This fictionalized story of real-life heroine Charley Parkhurst inspired me as a little girl. Parkhurst was a woman who, disguised as a man, became one of the most daring stagecoach drivers ever and was the first woman to legally vote. As a lover of horses and a tomboy, this book made me believe I could do anything. Plus, it boasts ink illustrations by none other than Brian Selznick.
A reissue of Pam Munoz Ryan's bestselling backlist with a distinctive new author treatment.
In this fast-paced, courageous, and inspiring story, readers adventure with Charlotte Parkhurst as she first finds work as a stable hand, becomes a famous stage-coach driver (performing brave feats and outwitting bandits), finds love as a woman but later resumes her identity as a man after the loss of a baby and the tragic death of her husband, and ultimately settles out west on the farm she'd dreamed of having since childhood. It wasn't until after her death that anyone discovered she was a woman.
About the Author
Pam Munoz Ryan is the recipient of the NEA's Human and Civil Rights Award and the Virginia Hamilton Literary Award for multicultural literature. She has written more than thirty books which have garnered, among countless accolades, the Pura Belpre Medal, the Jane Addams Award, and the Schneider Family Award. Pam lives near San Diego. You can visit her at www.pammunozryan.com.
In addition to The Invention of Hugo Cabret, Brian Selznick is the illustrator of the Caldecott Honor winner, The Dinosaurs of Waterhouse Hawkins, and The New York Times Best Illustrated Walt Whitman: Words for America, both by Barbara Kerley, as well as the Sibert Honor Winner When Marian Sang, by Pam Muñoz Ryan, and numerous other celebrated picture books and novels. Brian has also worked as a set designer and a puppeteer. When he isn’t traveling to promote his work all over the world, he lives in San Diego, California, and Brooklyn, New York.
"With a pacing that moves along at a gallop, this is a skillful execution of a fascinating historical tale." –Publishers Weekly, starred review
"Middle-schoolers will love the horse adventures and the stories of her trickery…"

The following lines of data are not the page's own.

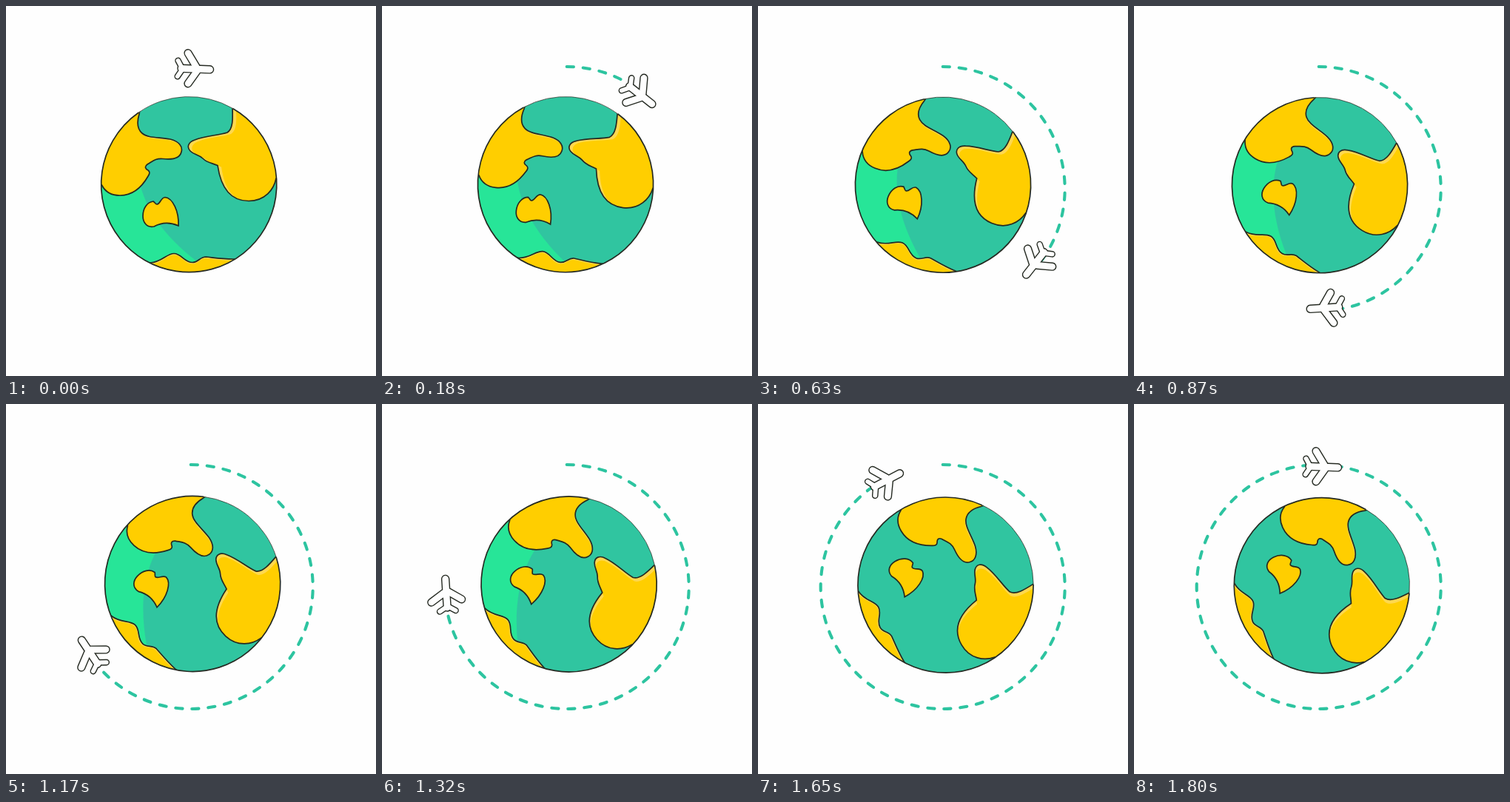
These frames come from a looping animation (500x500 px, 1860 ms). An HTML page with a canvas:

```html
<!DOCTYPE html>
<html lang="en">
<head>
<meta charset="utf-8">
<title>Round the world</title>
<style>
  html, body { margin: 0; width: 100%; height: 100%; overflow: hidden; background: #fefefe; }
  canvas { display: block; width: 500px; height: 500px; }
</style>
</head>
<body>
<canvas id="stage" width="500" height="500"></canvas>
<script>
const ctx = document.getElementById('stage').getContext('2d');

const LOOP = 1860, STEP = 30, LAST = 60;
const GLINT_END = 45;            // step at which the bright sea disappears
const SPIN = 65;                 // degrees the globe turns per loop
const INK = '#252a22', SEA = '#30c5a0', BRIGHT = '#27e598';
const LAND = '#ffce00', PALE = '#ffd84f', TRAIL = '#2dc4a0';

const globe = { x: 247.2, y: 241.1, r: 118.6 };
const pivot = { x: 247.3, y: 248.4 };
const ring = { x: 249.7, y: 247, r: 165 };
const flight = { x: 248.4, y: 246.6 };
const dash = 2 * Math.PI * ring.r / 47;
const rad = deg => deg * Math.PI / 180;

const disc = new Path2D();
disc.arc(globe.x, globe.y, globe.r, 0, 2 * Math.PI);

// Lands run past the rim; the disc clips them. Gloss is the offset of the pale edge.
const lands = [
  { gloss: [1, 2], d: 'M184 120 L180 146 C177 156 177 166 184 172 C192 179 208 177 222 180 C234 183 239 190 237 197 C235 206 226 208 212 206.5 C202 205.5 198 210 191 214 C187 217 188 220 192 222 C195 224 194 227 192 230 C184 244 172 256 154 256 C142 256 134 251 129.5 242 L100 225 L100 110 Z' },
  { gloss: [5, 2], d: 'M305 115 L306 138 C306.5 152 307 166 299 171 C287 175 270 175 255 181 C246 184 244 191 249 196 C254 201 261 201 266 206 C272 212 278 212 286 215.5 C289 236 297 263.5 328 263.5 C350 263.5 362 248 365 233 L390 215 L390 115 Z' },
  { gloss: [0, 0], d: 'M204 268 C209 267 209 259 215 258.5 C225 259.5 234 277 233 297 C222 292 211 292 200 298 C190 300 185 292 185 284 C185 273 191 265 199 264 C201 265 202 268 204 268 Z' },
  { gloss: [0, 2], d: 'M170 349 L195 347 C211 346 217 334.5 227 334.5 C237 334.5 241 346.5 252 346.5 C260 346.5 262 339 270 339 C280 340 292 342 307 342 L330 342 L330 380 L170 380 Z' }
].map(({ gloss, d }) => ({ gloss, path: new Path2D(d) }));

const glint = new Path2D('M178 225 C184 270 212 310 258 345 L247 380 L100 380 L100 225 Z');

// Plane parts: x1, y1, x2, y2, thickness
const limbs = [
  [237, 84.3, 275.5, 85.8, 11.5],
  [246, 63.7, 257, 82, 11.3],
  [246, 104.8, 258, 88, 11.3],
  [232.5, 73.7, 238, 84, 8.6],
  [231.7, 95.2, 238, 86, 8.6]
];

function turn(center, deg) {
  ctx.translate(center.x, center.y);
  ctx.rotate(rad(deg));
  ctx.translate(-center.x, -center.y);
}

function paint(path, color) {
  ctx.fillStyle = color;
  ctx.fill(path);
}

function drawLand({ path, gloss }) {
  ctx.save();
  ctx.clip(path);
  paint(path, PALE);
  ctx.translate(...gloss);
  paint(path, LAND);
  ctx.restore();
  ctx.strokeStyle = INK;
  ctx.lineWidth = 1.7;
  ctx.stroke(path);
}

function drawRim(from, to, width) {
  ctx.beginPath();
  ctx.arc(globe.x, globe.y, globe.r, rad(from), rad(to));
  ctx.strokeStyle = INK;
  ctx.lineWidth = width;
  ctx.stroke();
}

function drawGlobe(step) {
  ctx.save();
  turn(pivot, SPIN * step / LAST);
  ctx.save();
  ctx.clip(disc);
  paint(disc, SEA);
  if (step < GLINT_END) paint(glint, BRIGHT);
  lands.forEach(drawLand);
  ctx.restore();
  drawRim(-60, 235, 1.7);
  drawRim(-125, -60, 0.7);
  ctx.restore();
}

function drawTrail(deg) {
  if (!deg) return;
  ctx.save();
  ctx.setLineDash([dash * 0.42, dash * 0.58]);
  ctx.lineCap = 'round';
  ctx.lineWidth = 4.1;
  ctx.strokeStyle = TRAIL;
  ctx.beginPath();
  ctx.arc(ring.x, ring.y, ring.r, rad(-90), rad(deg - 90));
  ctx.stroke();
  ctx.restore();
}

function drawLimbs(color, inset) {
  ctx.strokeStyle = color;
  for (const [x1, y1, x2, y2, size] of limbs) {
    ctx.lineWidth = size - inset;
    ctx.beginPath();
    ctx.moveTo(x1, y1);
    ctx.lineTo(x2, y2);
    ctx.stroke();
  }
}

function drawPlane(deg) {
  ctx.save();
  turn(flight, deg);
  ctx.lineCap = 'round';
  drawLimbs(INK, 0);
  drawLimbs('#fefefe', 2.8);
  ctx.restore();
}

const start = performance.now();

function frame() {
  const time = (performance.now() - start) % LOOP;
  const step = Math.min(LAST, Math.floor(time / STEP));
  const deg = 360 * step / LAST;
  ctx.fillStyle = '#fefefe';
  ctx.fillRect(0, 0, 500, 500);
  drawGlobe(step);
  drawTrail(deg);
  drawPlane(deg);
  requestAnimationFrame(frame);
}
frame();
</script>
</body>
</html>
```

"Youngsters who liked Caddie Woodlawn better unreformed and who appreciate an atmospheric blend of grit, gorses, and history will want to take a ride with Charley." –Bulletin of the Center for Children's Books